- THE MAGAZINE
- FOOD MASTER
When the company moved to its current 200,000-sq.-ft. location to start up one of the largest panning operations in the US, it was time to stop buying roasted nuts from suppliers.
“When we moved here, we expanded our panning, which is our number one sales operation,” says Rich Warrell, marketing manager. “Then we put in the continuous brittle line, so our volume went from 100,000 lbs. a year to 600,000 lbs. per year. Now we’re roasting 2.75 million pounds per year.” At full capacity, the company has a throughput of up 11 million pounds per year.
Warrell management decided to go with Compak 2000 and 2500 gas-fired dry roasters from Wolverine Proctor instead of oil-based or other types of roasters. In addition to the health benefits of roasting without oil, there are production benefits. The biggest is timing, says Ron Stadnicki, operations manager. “An oil-roasted nut needs time for the oil to incorporate itself before going into the panning process. You can’t attempt to take a fresh oil-roasted nut and get it under chocolate-plus you have bloom issues. Therefore, there is a 24-hour minimum waiting period before you can apply the chocolate.”

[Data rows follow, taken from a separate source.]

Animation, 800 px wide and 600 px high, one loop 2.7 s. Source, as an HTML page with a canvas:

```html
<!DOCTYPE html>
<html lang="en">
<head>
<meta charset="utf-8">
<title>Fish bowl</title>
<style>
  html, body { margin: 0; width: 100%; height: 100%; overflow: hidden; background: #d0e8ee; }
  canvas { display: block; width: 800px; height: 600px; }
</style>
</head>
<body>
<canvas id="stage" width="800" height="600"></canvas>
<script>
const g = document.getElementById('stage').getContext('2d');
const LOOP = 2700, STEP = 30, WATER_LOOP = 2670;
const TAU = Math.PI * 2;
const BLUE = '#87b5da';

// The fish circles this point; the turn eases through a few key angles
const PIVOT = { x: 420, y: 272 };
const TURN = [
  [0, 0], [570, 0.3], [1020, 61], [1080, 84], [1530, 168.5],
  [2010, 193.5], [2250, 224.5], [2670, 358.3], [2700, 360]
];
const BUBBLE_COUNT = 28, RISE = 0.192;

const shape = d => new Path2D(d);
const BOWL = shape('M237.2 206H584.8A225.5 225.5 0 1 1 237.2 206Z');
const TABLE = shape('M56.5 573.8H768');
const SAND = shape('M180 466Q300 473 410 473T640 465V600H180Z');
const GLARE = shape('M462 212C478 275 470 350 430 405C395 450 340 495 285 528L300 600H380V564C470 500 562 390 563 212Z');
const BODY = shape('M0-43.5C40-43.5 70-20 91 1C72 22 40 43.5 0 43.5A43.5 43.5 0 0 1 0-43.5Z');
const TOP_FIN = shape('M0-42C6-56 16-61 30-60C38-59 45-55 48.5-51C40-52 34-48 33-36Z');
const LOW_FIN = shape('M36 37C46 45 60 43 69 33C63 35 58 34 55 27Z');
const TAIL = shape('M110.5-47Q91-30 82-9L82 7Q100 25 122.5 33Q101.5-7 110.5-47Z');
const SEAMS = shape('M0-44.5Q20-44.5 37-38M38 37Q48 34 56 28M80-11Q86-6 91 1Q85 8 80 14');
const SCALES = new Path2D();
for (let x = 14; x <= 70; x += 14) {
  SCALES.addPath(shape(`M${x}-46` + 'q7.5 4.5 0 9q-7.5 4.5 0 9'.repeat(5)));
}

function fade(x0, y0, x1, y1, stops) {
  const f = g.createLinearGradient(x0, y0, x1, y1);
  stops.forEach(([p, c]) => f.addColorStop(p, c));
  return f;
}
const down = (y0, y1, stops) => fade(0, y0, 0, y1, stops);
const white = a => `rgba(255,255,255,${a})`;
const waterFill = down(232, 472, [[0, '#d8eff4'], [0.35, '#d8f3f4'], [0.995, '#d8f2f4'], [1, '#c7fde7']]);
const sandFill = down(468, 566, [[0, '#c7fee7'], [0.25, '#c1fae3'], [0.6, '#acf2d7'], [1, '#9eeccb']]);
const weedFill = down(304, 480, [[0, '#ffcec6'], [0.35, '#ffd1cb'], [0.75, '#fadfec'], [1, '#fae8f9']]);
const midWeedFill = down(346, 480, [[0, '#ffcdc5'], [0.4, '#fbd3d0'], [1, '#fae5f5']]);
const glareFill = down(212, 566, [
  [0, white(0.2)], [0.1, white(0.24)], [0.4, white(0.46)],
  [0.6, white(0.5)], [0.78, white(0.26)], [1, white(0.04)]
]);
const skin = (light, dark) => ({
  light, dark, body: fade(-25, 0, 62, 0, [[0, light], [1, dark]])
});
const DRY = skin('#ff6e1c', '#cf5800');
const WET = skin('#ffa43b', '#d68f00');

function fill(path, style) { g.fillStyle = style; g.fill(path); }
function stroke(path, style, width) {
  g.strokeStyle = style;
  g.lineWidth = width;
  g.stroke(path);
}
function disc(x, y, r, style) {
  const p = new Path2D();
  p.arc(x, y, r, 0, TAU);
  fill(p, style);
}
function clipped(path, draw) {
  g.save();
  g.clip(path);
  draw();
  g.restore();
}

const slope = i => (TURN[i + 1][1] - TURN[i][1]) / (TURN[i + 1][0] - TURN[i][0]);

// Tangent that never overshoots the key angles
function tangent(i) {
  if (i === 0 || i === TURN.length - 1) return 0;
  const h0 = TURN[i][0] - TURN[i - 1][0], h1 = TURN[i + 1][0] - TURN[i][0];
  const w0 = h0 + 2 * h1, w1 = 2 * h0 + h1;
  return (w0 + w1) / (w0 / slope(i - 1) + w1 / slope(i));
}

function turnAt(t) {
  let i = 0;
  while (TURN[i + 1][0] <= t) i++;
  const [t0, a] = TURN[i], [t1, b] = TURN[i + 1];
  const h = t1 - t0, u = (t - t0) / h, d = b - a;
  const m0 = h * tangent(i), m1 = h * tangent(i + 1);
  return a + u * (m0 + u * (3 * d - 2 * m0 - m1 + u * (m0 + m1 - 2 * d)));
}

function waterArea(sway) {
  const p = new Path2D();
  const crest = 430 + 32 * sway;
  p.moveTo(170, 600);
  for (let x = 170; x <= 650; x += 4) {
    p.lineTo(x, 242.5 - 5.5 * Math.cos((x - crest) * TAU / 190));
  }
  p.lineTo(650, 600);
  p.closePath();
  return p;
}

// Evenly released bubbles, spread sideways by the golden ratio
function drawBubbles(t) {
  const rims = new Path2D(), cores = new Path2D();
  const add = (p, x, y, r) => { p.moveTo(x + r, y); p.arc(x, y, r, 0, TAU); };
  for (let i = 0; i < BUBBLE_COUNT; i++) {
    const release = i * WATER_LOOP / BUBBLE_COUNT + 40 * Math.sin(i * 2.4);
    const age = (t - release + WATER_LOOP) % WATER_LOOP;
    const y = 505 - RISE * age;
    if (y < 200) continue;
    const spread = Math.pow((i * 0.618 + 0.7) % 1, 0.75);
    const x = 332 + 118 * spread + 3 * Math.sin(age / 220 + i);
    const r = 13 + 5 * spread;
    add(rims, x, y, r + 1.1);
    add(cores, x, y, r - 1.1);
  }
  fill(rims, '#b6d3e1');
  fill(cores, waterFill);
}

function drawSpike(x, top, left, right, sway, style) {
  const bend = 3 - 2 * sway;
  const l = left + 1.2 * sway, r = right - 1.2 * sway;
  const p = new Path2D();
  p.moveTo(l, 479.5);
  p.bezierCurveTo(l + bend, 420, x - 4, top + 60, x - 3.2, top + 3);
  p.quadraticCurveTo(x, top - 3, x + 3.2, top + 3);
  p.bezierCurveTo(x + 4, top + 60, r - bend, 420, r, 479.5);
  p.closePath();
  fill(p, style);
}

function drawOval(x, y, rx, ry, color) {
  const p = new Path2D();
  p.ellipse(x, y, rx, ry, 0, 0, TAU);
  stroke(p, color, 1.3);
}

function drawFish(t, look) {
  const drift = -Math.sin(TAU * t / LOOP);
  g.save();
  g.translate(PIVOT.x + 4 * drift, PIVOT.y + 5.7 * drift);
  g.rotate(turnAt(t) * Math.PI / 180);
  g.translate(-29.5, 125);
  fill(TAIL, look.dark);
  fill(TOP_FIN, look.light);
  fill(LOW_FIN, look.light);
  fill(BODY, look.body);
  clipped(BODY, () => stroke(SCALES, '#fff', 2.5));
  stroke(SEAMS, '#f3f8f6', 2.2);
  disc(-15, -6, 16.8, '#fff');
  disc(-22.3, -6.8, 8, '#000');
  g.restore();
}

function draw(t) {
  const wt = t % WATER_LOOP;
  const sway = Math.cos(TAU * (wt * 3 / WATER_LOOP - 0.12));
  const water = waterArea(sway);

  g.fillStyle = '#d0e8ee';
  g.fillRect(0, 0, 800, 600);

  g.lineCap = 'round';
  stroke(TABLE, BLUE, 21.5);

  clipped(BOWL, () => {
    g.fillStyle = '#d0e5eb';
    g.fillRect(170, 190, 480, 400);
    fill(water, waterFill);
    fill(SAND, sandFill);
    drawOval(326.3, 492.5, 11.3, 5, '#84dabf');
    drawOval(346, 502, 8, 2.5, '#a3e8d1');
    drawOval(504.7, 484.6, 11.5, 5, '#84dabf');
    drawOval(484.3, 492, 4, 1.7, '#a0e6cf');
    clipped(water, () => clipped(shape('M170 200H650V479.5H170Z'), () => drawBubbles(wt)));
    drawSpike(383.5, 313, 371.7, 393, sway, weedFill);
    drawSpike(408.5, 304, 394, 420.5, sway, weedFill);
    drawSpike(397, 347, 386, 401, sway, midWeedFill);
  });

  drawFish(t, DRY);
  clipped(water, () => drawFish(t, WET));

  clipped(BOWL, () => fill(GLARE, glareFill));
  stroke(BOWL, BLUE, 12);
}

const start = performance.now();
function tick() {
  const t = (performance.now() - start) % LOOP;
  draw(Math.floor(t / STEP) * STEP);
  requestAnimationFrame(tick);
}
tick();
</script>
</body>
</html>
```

By using dry roasters, the nuts are cooled to an ambient temperature and coated with chocolate in less than 30 minutes.
There are other benefits to dry roasting. Stadnicki says oil roasters are much more difficult to clean, and the liquid waste can pose environmental problems. When it comes to health issues, Stadnicki says it’s much easier to calculate fat contents because the only fat is the naturally occurring oil in the nut, and not the added roasting oils. Not using oils also makes it easy to label products as “all natural” and helps minimize allergen problems.
The Compak 2000 roaster is dedicated to peanuts full time, helping to minimize peanut allergens issues. The other roaster, the Compak 2500, processes cashews, pistachios, walnuts and just about any other tree nut imaginable. Stadnicki says both roasters are now operating continuously on two shifts.
“These machines require very little maintenance,” Stadnicki said. “It’s a very simple process with very few moving parts.”
For more information:
Paul E. Smith, 215-443-5200, firstname.lastname@example.org